Euler diagram showing
A is a subset of B (denoted ) and, conversely, B is a superset of A (denoted ).

In mathematics, a set A is a subset of a set B if all elements of A are also elements of B; B is then a superset of A. It is possible for A and B to be equal; if they are unequal, then A is a proper subset of B. The relationship of one set being a subset of another is called inclusion (or sometimes containment). A is a subset of B may also be expressed as B includes (or contains) A or A is included (or contained) in B. A k-subset is a subset with k elements.

The subset relation defines a partial order on sets.

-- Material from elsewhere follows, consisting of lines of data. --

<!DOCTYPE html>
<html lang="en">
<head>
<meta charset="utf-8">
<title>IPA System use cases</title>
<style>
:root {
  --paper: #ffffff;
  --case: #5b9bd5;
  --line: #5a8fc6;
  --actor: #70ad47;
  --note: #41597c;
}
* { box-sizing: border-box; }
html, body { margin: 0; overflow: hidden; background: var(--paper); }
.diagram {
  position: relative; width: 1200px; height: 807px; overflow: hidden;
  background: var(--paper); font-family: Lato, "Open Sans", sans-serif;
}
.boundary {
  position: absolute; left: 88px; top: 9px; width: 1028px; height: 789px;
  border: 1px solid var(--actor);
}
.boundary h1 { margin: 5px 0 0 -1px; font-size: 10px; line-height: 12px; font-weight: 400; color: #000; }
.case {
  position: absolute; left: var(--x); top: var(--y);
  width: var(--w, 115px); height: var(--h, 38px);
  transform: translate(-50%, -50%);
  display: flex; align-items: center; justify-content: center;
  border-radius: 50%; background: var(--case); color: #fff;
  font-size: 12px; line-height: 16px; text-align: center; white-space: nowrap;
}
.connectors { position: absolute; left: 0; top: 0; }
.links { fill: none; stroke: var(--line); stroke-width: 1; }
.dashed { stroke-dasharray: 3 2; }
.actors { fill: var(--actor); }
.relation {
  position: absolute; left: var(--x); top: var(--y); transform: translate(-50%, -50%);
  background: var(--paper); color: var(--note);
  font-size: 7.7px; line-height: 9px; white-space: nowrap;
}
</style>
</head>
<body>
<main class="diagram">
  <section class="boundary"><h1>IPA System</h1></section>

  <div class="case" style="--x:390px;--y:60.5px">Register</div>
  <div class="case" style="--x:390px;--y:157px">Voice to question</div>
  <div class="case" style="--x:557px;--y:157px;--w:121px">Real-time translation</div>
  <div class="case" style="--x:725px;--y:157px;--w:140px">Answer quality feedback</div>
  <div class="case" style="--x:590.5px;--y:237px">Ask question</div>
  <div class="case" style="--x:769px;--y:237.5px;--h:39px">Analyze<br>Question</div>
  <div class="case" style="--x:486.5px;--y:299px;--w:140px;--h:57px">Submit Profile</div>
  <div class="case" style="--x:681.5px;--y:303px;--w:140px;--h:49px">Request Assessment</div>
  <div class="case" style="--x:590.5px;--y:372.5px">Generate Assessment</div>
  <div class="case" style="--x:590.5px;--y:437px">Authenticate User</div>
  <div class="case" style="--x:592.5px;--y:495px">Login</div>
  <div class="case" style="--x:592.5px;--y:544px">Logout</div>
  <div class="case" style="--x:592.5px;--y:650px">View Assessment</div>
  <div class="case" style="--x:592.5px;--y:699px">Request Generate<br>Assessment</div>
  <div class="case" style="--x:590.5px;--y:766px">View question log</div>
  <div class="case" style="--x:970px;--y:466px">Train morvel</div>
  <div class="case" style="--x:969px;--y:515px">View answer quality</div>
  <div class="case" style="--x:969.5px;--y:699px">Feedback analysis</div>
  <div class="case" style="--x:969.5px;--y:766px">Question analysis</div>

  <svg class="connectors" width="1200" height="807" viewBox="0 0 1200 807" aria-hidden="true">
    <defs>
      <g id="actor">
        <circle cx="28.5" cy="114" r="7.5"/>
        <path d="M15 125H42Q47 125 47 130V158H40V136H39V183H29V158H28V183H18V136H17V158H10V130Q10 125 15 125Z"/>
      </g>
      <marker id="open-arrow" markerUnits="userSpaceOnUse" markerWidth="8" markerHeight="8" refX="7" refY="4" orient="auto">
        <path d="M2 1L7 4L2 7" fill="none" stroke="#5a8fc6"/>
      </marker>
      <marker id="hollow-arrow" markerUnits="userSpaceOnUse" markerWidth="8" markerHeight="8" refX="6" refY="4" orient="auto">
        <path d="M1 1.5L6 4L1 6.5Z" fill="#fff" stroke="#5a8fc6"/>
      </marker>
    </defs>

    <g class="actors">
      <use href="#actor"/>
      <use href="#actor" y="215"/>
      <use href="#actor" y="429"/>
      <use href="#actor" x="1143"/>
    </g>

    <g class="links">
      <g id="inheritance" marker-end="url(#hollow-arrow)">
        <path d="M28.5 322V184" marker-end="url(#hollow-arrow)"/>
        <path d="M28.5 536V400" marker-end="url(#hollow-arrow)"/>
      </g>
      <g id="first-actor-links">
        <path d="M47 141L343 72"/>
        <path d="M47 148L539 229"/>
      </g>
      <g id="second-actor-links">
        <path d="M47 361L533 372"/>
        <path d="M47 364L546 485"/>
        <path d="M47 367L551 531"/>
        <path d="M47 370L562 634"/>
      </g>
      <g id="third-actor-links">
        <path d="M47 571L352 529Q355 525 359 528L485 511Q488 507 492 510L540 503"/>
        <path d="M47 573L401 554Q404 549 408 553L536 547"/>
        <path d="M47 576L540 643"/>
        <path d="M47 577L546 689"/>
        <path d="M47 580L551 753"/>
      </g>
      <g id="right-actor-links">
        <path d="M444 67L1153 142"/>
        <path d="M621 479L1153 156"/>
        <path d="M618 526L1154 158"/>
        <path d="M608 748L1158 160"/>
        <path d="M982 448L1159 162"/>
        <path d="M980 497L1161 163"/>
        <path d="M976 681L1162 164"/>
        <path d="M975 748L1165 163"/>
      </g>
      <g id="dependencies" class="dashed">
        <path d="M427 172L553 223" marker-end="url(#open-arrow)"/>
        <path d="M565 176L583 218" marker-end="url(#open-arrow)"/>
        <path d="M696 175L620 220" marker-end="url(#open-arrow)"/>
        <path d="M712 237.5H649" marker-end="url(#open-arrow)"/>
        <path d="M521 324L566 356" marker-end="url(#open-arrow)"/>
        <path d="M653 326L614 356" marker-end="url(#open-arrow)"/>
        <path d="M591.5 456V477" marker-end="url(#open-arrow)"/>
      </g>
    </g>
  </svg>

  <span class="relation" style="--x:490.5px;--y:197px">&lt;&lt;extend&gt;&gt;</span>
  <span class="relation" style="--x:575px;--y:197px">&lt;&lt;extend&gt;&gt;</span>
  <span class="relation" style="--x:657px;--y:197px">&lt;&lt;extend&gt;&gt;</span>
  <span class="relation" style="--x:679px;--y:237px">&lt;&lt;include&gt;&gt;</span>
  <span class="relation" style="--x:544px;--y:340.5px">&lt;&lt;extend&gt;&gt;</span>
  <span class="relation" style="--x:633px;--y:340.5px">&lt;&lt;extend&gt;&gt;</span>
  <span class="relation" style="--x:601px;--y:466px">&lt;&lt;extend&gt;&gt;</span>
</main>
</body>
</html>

In fact, the subsets of a given set form a Boolean algebra under the subset relation, in which the join and meet are given by intersection and union, and the subset relation itself is the Boolean inclusion relation.


If A and B are sets and every element of A is also an element of B, then:

  • A is a subset of B, denoted by , or equivalently,
  • B is a superset of A, denoted by

If A is a subset of B, but A is not equal to B (i.e. there exists at least one element of B which is not an element of A), then:

  • A is a proper (or strict) subset of B, denoted by , or equivalently,
  • B is a proper (or strict) superset of A, denoted by

The empty set, written or is a subset of any set X and a proper subset of any set except itself, the inclusion relation is a partial order on the set (the power set of S—the set of all subsets of S[1]) defined by . We may also partially order by reverse set inclusion by defining

When quantified, is represented as [2]

We can prove the statement by applying a proof technique known as the element argument[3]:

Let sets A and B be given. To prove that

  1. suppose that a is a particular but arbitrarily chosen element of A
  2. show that a is an element of B.

The validity of this technique can be seen as a consequence of universal generalization: the technique shows for an arbitrarily chosen element c. Universal generalisation then implies which is equivalent to as stated above.

The set of all subsets of is called its powerset, and is denoted by . The set of all -subsets of is denoted by , in analogue with the notation for binomial coefficients, which count the number of -subsets of an -element set. In set theory, the notation is also common, especially when is a transfinite cardinal number.



⊂ and ⊃ symbols

Some authors use the symbols and to indicate subset and superset respectively; that is, with the same meaning as and instead of the symbols and [4] For example, for these authors, it is true of every set A that (a reflexive relation).

Other authors prefer to use the symbols and to indicate proper (also called strict) subset and proper superset respectively; that is, with the same meaning as and instead of the symbols and [5] This usage makes and analogous to the inequality symbols and For example, if then x may or may not equal y, but if then x definitely does not equal y, and is less than y (an irreflexive relation). Similarly, using the convention that is proper subset, if then A may or may not equal B, but if then A definitely does not equal B.

Examples of subsets

The regular polygons form a subset of the polygons.

Another example in an Euler diagram:

Other properties of inclusion

and implies

Inclusion is the canonical partial order, in the sense that every partially ordered set is isomorphic to some collection of sets ordered by inclusion. The ordinal numbers are a simple example: if each ordinal n is identified with the set of all ordinals less than or equal to n, then if and only if

For the power set of a set S, the inclusion partial order is—up to an order isomorphism—the Cartesian product of (the cardinality of S) copies of the partial order on for which This can be illustrated by enumerating , and associating with each subset (i.e., each element of ) the k-tuple from of which the ith coordinate is 1 if and only if is a member of T.

See also


  1. ^ Weisstein, Eric W. "Subset". Retrieved 2020-08-23.
  2. ^ Rosen, Kenneth H. (2012). Discrete Mathematics and Its Applications (7th ed.). New York: McGraw-Hill. p. 119. ISBN 978-0-07-338309-5.
  3. ^ Epp, Susanna S. (2011). Discrete Mathematics with Applications (Fourth ed.). p. 337. ISBN 978-0-495-39132-6.
  4. ^ Rudin, Walter (1987), Real and complex analysis (3rd ed.), New York: McGraw-Hill, p. 6, ISBN 978-0-07-054234-1, MR 0924157
  5. ^ Subsets and Proper Subsets (PDF), archived from the original (PDF) on 2013-01-23, retrieved 2012-09-07